Information>
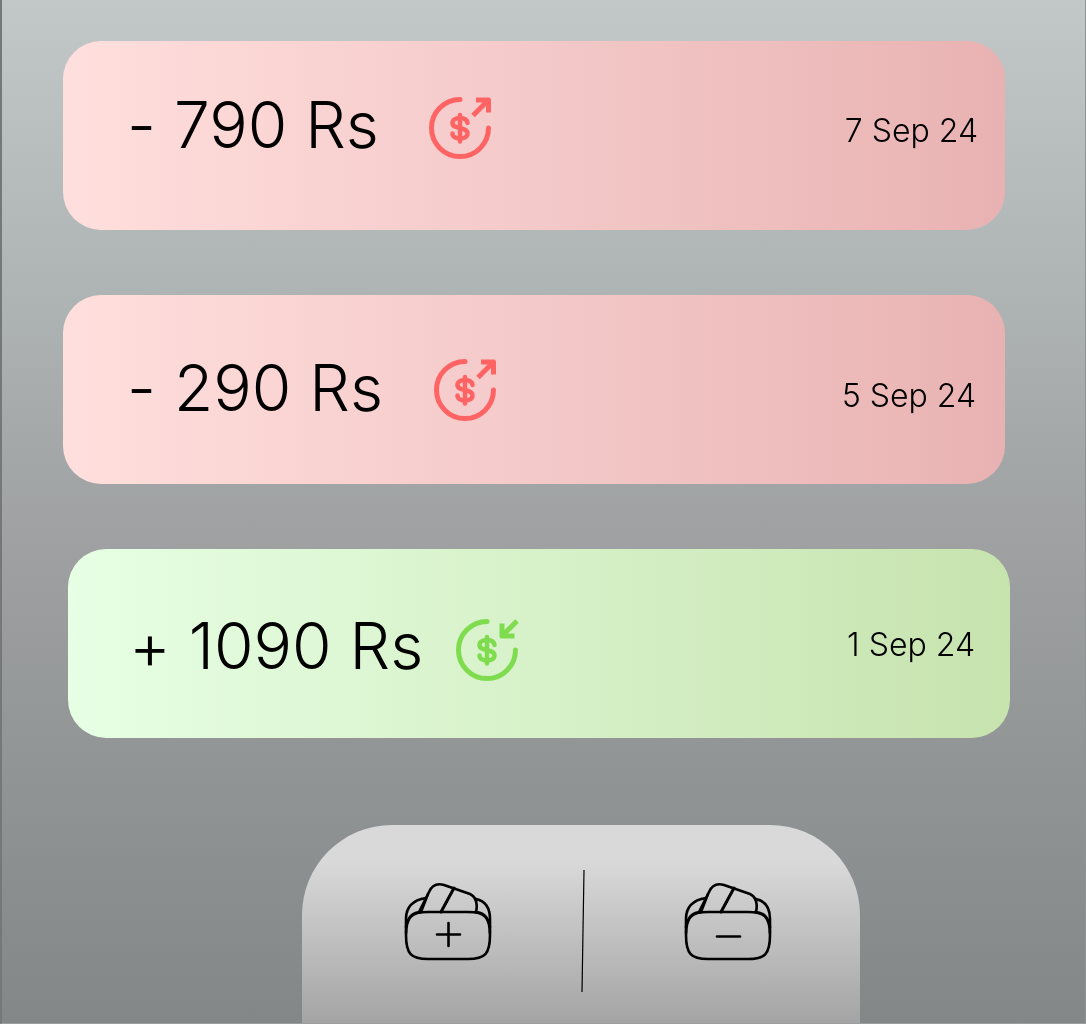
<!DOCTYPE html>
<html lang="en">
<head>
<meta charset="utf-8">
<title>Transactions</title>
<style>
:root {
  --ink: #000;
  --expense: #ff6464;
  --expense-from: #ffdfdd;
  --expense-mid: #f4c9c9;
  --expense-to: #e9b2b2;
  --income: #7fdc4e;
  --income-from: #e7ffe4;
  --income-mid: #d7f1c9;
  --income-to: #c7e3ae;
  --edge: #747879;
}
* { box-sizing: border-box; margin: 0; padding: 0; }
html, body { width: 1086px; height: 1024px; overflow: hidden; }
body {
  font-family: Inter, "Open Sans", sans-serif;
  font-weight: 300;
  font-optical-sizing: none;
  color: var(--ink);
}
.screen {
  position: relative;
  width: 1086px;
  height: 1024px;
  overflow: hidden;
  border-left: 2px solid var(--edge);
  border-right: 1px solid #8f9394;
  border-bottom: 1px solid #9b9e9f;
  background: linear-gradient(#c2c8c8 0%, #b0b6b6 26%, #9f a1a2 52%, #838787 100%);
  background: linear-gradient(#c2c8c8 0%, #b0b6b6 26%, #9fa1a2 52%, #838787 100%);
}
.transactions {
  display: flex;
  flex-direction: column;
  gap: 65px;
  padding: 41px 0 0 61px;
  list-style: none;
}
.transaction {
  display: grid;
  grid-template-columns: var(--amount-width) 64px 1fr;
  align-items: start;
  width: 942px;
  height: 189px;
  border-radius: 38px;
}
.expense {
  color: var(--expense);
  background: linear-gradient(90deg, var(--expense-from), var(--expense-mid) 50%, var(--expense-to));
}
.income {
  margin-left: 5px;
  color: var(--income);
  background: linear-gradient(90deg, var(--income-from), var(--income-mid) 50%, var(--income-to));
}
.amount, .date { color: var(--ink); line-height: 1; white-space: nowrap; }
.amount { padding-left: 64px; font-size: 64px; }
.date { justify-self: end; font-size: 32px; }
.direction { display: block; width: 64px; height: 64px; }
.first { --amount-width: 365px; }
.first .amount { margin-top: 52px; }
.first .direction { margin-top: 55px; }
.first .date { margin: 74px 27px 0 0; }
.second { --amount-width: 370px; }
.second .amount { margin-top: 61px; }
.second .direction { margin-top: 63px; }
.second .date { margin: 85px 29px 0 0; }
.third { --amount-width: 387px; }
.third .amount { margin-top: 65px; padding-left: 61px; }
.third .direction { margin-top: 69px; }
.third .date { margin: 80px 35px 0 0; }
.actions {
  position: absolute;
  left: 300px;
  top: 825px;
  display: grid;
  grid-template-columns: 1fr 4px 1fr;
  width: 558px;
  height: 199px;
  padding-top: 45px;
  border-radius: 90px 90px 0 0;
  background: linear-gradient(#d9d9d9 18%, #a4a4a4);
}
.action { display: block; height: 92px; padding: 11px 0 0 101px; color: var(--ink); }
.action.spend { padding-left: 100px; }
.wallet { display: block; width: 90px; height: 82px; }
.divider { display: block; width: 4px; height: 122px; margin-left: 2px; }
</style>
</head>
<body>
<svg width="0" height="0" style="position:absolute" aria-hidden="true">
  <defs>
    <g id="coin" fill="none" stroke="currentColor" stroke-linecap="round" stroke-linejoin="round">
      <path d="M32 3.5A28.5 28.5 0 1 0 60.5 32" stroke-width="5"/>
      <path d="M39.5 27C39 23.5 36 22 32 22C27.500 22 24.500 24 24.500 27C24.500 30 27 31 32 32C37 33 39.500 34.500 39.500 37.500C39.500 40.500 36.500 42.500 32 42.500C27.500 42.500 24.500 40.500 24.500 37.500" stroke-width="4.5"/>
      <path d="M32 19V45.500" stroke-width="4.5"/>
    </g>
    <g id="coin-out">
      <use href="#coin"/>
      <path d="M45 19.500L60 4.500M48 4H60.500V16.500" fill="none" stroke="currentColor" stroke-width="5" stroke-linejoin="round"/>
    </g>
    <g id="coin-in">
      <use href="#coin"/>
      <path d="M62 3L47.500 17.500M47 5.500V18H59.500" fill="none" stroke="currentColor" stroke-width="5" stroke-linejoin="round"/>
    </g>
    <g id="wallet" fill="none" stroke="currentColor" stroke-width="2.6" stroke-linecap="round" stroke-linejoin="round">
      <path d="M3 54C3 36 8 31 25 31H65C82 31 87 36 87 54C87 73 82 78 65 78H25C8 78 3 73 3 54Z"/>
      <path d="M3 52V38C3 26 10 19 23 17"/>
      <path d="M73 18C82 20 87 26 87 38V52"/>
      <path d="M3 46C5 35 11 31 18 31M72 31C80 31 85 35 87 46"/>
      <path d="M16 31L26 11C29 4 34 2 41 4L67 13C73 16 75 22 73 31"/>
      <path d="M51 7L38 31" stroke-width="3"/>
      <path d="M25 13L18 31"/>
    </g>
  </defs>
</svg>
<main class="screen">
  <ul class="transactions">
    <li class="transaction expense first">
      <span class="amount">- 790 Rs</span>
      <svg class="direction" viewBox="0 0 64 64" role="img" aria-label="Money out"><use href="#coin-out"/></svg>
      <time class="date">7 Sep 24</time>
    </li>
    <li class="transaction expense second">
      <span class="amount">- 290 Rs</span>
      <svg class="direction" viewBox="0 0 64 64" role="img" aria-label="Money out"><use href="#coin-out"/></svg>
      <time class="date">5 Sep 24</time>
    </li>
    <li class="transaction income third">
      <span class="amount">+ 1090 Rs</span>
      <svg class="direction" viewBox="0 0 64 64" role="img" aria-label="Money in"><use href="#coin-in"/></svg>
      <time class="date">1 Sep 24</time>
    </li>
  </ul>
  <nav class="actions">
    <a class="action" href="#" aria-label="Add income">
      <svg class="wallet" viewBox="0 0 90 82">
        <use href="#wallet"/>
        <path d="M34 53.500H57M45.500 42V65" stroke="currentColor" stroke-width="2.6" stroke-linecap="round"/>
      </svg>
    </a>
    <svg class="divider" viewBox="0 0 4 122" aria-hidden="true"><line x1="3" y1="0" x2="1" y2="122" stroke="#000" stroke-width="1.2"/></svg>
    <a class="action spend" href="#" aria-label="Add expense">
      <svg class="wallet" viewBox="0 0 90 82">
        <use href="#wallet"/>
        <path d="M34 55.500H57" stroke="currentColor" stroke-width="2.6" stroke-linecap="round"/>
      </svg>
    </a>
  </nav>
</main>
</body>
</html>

Action item>
Whenever a line above includes the string "display", copy it.

Task answer>
  display: flex;
  display: grid;
.direction { display: block; width: 64px; height: 64px; }
  display: grid;
.action { display: block; height: 92px; padding: 11px 0 0 101px; color: var(--ink); }
.wallet { display: block; width: 90px; height: 82px; }
.divider { display: block; width: 4px; height: 122px; margin-left: 2px; }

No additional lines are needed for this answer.